Ha ha! Thanks! I don't normally cut wood in October and November. It's when most of the hunting seasons are and I don't like to disturb the guys that still hunt. The Monday after Thanksgiving you can bet I'll be right back at it!
I'm about 15 miles from Castle Rock Lake. You probably won't find anybody else with a Klondike stove. You and I are most likely the last of the last! I have only heard of one other one that is in a cabin and only used once or twice a year. I have never seen it, but was told it is identical to mine. Otherwise, you and I are the only ones I know of that still use them to heat our homes.
Nope, about a cup full after a whole burning season is not at all hard to believe from your set up. It's when I thought you and I were comparing the same stove that made it hard to believe!
Glad that's been cleared up. HA!
lol, and now I see how old the thread is..... I thought I might of been special with only a cup of creosote. well I am kinda special though.
HAHA! Yup, my old threads occasionally pop up out of nowhere. That's ok, brings back memories to my old brain!
This was a really great thread. Thanks for the pics guys. I had to order one more chimney section to get me over the 3' rule (im at 2'8") and am curious to see what a week of burning has done when I go up to put it on
I remember that brown chrunchy corn flake creosote from my childhood. Emptied a 5 gallon bucket full every month during the burn season from the chimney cleanout while I was growing up. Can't say we had a full blown chimney fire but I can remember a few times the stove would start to make some really funny noises and it was a scramble to see who could get to it first and shut the damper and draft control. used to scare the heck out of my Dad.
Yup, when I was a kid we had several rip-roarin' chimney fires!

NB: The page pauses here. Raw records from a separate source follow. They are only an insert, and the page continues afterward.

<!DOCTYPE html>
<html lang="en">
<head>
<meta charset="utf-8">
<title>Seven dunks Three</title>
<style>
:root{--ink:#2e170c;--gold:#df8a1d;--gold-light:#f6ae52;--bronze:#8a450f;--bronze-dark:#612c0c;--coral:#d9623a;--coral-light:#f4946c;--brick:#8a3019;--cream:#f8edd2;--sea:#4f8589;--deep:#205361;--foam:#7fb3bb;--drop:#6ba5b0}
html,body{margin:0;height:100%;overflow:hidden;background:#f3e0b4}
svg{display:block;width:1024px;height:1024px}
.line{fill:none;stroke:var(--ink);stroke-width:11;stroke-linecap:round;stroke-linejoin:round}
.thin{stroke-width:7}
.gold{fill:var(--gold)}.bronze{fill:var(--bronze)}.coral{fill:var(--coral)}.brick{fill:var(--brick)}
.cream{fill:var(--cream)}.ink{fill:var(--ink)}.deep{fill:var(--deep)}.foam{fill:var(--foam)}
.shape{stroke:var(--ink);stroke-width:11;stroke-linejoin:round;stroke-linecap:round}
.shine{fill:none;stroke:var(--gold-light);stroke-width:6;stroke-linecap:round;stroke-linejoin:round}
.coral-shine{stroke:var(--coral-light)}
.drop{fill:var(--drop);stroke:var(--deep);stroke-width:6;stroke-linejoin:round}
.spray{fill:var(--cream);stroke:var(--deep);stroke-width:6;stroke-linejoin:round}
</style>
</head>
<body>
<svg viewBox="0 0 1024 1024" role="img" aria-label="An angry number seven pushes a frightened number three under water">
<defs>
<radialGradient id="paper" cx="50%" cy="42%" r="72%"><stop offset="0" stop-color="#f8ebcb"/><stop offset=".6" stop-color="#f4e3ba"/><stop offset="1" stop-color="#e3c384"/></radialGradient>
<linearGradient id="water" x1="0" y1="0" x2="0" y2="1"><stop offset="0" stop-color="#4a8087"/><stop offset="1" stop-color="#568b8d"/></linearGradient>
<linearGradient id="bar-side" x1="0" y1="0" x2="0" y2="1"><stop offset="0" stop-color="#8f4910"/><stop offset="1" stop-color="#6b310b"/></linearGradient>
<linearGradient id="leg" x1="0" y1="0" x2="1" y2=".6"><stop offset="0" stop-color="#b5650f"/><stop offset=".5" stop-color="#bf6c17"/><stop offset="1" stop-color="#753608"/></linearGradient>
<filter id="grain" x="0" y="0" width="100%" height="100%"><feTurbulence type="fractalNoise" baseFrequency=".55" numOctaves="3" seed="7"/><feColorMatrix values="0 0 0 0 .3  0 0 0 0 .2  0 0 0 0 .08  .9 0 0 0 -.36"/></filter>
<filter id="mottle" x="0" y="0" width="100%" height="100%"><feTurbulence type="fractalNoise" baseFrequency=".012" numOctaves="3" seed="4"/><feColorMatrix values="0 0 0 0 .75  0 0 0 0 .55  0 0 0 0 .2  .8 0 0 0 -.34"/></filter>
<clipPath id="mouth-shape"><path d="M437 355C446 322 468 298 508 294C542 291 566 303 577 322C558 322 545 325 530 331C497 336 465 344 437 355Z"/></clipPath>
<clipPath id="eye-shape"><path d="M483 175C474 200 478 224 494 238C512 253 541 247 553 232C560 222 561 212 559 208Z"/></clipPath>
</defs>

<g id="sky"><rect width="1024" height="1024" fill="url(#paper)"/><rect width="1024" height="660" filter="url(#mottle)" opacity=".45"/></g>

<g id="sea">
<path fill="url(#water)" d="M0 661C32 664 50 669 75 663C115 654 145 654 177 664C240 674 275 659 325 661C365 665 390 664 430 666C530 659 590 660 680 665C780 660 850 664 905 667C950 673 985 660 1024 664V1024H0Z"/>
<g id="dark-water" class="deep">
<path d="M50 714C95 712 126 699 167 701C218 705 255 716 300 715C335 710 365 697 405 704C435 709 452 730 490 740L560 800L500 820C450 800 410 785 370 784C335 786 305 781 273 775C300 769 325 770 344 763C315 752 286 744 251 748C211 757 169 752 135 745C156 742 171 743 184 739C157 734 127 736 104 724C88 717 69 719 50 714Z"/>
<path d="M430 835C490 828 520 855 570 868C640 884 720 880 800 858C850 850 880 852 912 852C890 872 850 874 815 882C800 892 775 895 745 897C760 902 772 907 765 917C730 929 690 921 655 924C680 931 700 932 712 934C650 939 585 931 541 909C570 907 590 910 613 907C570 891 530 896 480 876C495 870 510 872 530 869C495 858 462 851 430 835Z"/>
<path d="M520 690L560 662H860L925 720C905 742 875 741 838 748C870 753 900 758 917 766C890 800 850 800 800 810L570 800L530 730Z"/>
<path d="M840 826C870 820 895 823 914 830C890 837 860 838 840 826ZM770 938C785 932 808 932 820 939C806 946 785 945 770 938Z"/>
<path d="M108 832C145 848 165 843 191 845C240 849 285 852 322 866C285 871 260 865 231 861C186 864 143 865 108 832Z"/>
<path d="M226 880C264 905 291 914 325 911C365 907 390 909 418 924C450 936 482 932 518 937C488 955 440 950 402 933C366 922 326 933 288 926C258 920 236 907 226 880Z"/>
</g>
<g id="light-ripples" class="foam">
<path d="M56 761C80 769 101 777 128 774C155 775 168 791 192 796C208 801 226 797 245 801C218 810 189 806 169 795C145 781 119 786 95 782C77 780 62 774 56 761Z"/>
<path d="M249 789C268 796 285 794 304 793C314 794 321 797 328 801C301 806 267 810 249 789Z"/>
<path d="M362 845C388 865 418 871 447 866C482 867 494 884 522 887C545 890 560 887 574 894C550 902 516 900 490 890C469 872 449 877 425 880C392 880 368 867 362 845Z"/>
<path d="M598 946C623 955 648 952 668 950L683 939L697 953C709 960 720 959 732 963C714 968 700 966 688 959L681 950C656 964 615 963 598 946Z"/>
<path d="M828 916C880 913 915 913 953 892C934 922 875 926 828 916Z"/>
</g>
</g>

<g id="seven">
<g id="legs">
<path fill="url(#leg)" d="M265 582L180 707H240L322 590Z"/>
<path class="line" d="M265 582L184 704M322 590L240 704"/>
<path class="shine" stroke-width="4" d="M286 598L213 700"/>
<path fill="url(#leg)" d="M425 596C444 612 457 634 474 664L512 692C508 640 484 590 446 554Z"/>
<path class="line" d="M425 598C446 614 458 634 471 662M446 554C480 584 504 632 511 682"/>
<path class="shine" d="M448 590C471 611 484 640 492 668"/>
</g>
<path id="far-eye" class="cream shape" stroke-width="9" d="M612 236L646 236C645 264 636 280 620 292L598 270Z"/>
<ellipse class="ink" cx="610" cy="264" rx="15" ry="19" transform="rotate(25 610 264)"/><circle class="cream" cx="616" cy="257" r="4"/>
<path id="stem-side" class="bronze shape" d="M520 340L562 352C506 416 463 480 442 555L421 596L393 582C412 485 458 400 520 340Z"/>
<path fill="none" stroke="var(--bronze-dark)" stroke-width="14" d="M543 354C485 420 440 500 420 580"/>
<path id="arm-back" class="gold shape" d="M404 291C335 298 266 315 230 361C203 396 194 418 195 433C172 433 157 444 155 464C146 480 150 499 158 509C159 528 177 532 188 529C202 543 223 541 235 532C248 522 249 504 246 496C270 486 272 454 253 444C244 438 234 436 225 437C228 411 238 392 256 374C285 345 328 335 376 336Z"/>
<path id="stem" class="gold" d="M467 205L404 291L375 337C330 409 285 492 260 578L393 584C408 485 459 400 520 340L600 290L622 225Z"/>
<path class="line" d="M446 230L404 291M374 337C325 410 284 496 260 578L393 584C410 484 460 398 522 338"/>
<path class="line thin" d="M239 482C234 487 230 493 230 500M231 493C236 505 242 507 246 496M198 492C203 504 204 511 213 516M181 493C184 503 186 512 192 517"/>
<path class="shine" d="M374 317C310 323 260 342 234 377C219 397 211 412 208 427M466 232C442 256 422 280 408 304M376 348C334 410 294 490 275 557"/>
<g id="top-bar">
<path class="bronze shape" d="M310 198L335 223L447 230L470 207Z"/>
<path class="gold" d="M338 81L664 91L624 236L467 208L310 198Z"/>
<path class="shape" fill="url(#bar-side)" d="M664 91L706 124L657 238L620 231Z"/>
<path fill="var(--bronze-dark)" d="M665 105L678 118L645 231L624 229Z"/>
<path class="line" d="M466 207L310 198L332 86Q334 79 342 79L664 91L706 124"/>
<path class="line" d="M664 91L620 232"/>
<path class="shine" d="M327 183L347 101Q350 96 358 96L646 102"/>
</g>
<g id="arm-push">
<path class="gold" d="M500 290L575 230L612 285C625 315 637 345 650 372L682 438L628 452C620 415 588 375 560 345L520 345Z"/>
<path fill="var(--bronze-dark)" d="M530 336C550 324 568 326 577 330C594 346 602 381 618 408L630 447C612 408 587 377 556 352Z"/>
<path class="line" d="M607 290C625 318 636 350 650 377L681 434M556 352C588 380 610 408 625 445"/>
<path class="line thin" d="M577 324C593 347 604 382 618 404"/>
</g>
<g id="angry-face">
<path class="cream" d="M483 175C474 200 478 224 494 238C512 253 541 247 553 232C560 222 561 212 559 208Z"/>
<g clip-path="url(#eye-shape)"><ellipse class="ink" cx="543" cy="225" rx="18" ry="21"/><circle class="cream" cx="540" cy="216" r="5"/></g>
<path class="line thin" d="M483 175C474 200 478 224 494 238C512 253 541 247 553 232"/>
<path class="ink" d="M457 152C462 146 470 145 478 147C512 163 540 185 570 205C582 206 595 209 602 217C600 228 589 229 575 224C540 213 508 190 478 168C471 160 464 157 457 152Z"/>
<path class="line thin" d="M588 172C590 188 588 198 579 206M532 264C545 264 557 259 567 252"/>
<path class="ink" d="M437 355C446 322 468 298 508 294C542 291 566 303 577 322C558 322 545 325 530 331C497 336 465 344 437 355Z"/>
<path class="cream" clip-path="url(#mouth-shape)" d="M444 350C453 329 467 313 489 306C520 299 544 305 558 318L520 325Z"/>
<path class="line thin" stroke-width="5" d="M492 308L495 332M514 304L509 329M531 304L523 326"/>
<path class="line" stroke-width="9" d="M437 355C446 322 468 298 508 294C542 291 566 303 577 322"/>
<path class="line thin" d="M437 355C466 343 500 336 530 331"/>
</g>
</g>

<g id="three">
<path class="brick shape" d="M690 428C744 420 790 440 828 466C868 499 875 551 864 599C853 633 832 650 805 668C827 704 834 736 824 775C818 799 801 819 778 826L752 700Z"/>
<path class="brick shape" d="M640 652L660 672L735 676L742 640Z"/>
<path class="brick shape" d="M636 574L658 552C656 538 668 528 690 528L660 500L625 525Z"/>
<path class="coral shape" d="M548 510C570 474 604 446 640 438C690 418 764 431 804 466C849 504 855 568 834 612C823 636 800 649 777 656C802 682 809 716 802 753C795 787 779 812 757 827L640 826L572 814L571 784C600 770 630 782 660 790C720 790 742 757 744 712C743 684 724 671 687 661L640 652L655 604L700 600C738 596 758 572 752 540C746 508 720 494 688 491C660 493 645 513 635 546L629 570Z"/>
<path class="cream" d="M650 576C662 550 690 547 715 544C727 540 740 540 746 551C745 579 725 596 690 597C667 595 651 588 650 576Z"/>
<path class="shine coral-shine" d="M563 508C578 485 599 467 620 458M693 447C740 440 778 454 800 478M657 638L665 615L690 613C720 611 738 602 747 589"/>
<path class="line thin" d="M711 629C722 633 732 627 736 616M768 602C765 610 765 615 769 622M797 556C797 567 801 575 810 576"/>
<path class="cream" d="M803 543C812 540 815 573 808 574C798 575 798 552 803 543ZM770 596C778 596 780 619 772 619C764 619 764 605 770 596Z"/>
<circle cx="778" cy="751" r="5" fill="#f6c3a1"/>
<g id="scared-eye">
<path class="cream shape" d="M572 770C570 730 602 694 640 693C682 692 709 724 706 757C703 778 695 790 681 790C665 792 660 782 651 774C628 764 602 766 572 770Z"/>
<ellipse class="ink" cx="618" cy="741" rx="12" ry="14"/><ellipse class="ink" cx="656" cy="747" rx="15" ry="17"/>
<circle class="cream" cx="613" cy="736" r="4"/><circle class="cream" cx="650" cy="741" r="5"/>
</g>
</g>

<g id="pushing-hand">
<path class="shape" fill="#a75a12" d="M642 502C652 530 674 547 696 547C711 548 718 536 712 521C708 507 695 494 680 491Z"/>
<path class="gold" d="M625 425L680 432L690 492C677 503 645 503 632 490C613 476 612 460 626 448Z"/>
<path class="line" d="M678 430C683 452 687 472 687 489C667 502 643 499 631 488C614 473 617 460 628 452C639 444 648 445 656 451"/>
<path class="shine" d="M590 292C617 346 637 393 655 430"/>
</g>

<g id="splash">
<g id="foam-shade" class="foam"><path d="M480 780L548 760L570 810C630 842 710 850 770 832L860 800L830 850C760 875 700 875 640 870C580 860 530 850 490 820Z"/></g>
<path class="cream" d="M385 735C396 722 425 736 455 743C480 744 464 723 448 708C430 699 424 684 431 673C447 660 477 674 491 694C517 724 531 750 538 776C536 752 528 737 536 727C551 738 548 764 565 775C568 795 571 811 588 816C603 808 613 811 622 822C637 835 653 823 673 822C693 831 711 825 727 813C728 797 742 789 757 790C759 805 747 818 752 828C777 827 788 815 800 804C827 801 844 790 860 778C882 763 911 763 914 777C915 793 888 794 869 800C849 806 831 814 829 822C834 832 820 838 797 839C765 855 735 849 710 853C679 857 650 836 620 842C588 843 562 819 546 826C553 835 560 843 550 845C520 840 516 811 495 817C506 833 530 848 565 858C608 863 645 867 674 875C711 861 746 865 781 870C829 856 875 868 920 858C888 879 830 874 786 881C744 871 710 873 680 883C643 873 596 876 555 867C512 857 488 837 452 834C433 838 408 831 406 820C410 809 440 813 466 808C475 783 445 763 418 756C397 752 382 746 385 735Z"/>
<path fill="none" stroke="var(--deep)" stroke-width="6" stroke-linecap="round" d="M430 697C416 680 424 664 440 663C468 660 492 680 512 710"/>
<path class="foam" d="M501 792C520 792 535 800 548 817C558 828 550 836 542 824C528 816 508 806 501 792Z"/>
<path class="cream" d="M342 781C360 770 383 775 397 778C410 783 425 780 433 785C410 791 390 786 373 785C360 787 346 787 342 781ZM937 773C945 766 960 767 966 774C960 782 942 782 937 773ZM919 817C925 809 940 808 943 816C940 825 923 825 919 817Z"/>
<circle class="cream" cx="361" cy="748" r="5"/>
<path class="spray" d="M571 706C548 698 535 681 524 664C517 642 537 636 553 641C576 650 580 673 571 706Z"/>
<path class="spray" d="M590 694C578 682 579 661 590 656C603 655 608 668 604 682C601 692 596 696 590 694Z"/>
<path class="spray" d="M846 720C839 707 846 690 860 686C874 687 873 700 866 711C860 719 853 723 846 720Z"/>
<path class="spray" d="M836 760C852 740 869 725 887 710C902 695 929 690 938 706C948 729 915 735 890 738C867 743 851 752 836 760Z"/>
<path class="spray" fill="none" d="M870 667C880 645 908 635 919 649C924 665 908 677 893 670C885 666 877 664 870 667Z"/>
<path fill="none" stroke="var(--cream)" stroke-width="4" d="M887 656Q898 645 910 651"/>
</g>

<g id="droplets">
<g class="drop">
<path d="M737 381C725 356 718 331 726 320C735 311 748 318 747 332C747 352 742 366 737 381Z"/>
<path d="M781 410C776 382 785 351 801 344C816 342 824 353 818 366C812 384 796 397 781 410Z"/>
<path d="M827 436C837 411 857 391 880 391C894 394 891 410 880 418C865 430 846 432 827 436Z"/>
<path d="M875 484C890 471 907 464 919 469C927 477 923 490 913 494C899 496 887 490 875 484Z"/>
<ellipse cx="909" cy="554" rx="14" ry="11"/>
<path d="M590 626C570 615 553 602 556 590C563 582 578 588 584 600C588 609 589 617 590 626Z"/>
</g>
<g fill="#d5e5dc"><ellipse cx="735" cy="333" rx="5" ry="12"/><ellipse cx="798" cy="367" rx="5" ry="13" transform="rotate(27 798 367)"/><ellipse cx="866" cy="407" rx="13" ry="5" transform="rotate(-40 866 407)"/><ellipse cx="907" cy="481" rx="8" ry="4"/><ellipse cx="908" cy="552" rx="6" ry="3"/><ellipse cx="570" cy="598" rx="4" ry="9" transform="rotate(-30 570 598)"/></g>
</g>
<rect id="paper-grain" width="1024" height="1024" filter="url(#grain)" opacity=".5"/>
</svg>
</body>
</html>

Like a rocket strapped upside-down to the side of the house, flames and burning chunks coming out, black smoke billowing 100 feet in the air, the old stove shaking and jumping in the house....! I remember a couple times Dad would get the ladder out, climb to the top of the chimney, and dump something down it. Don't remember exactly what it was anymore, might have been baking soda or baking powder. Then later on, Dad wouldn't even look up from his newspaper when the chimney caught fire; if there was no snow, he would send one of us kids outside to watch the burning chunks didn't start the roof on fire.
....aaah, the Good Ole Days, huh!? This description sounds like a scene out of the Christmas Story movie...cursing and grumbling about the furnace in the basement....overloading a single wall outlet with 6+ devices....Dad having to bring in the car battery at night when he came home from work in Jan/Feb so it would "possibly" crank over the engine in the morning...lots o' fun!
It does sound like a movie but personally witnessing it is much better :ahhh:
Not only the stove dancing and sounding like a freight train but the pipe glowing red /white hot and illuminating the room ,
This sure made me chuckle quads. I like your posts man.
HAHA! Thanks! I have led an entertaining life, for the most part....